*** Data for the task ***

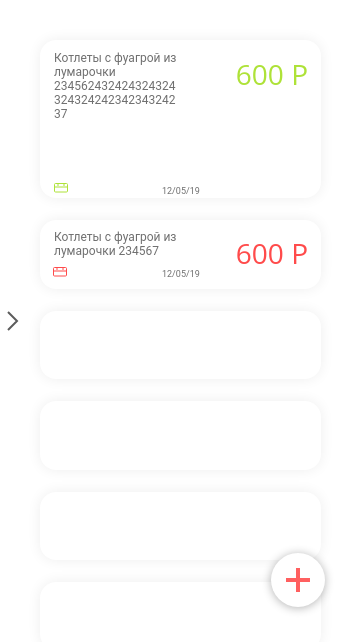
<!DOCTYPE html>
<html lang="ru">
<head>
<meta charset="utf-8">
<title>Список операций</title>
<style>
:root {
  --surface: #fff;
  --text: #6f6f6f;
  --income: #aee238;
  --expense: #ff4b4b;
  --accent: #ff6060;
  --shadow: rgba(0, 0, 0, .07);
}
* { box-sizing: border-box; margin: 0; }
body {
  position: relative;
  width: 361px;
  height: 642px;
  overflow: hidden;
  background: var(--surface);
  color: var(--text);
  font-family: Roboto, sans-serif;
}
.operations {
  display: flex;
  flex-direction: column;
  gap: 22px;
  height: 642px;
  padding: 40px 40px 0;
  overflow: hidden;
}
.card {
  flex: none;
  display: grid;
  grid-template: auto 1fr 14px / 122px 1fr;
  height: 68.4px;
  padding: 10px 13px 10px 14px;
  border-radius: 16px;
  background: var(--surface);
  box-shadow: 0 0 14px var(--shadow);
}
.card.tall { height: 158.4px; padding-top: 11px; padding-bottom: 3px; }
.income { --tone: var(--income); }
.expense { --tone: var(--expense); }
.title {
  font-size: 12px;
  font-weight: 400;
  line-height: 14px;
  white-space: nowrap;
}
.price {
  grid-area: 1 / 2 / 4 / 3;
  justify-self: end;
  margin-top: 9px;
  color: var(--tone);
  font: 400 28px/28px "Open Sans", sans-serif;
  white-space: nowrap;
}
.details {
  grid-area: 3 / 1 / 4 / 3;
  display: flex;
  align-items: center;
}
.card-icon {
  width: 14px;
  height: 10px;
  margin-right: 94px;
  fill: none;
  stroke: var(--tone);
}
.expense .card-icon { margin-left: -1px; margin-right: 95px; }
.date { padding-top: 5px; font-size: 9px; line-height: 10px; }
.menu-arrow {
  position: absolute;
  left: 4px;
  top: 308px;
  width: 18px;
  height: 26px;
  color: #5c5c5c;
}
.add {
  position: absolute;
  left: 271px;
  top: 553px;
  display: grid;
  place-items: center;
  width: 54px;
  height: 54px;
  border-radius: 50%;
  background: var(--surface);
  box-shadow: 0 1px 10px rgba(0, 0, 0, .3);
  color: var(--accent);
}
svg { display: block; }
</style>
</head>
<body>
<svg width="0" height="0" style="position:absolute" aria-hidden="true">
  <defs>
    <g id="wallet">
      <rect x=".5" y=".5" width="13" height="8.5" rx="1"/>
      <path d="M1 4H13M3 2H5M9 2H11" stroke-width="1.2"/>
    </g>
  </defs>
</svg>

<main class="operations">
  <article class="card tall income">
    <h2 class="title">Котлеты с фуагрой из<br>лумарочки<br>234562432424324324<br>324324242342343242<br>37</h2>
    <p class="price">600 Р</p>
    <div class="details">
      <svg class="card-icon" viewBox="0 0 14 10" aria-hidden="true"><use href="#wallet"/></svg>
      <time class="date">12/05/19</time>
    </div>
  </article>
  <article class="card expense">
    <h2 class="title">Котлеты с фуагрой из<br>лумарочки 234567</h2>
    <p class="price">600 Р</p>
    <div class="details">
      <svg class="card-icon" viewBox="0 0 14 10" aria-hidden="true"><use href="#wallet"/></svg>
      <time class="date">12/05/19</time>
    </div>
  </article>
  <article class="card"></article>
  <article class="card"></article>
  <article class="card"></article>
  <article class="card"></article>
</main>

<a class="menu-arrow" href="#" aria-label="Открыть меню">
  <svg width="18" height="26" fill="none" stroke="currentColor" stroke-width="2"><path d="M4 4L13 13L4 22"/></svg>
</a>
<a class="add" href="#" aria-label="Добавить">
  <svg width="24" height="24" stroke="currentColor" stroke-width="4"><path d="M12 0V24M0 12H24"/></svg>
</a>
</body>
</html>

*** End of Data for the task ***

_The task_. Wherever "width" occurs in the entries above, copy the line it sits on.

_Response box_.
  width: 361px;
  width: 14px;
  width: 18px;
  width: 54px;
<svg width="0" height="0" style="position:absolute" aria-hidden="true">
      <rect x=".5" y=".5" width="13" height="8.5" rx="1"/>
      <path d="M1 4H13M3 2H5M9 2H11" stroke-width="1.2"/>
  <svg width="18" height="26" fill="none" stroke="currentColor" stroke-width="2"><path d="M4 4L13 13L4 22"/></svg>
  <svg width="24" height="24" stroke="currentColor" stroke-width="4"><path d="M12 0V24M0 12H24"/></svg>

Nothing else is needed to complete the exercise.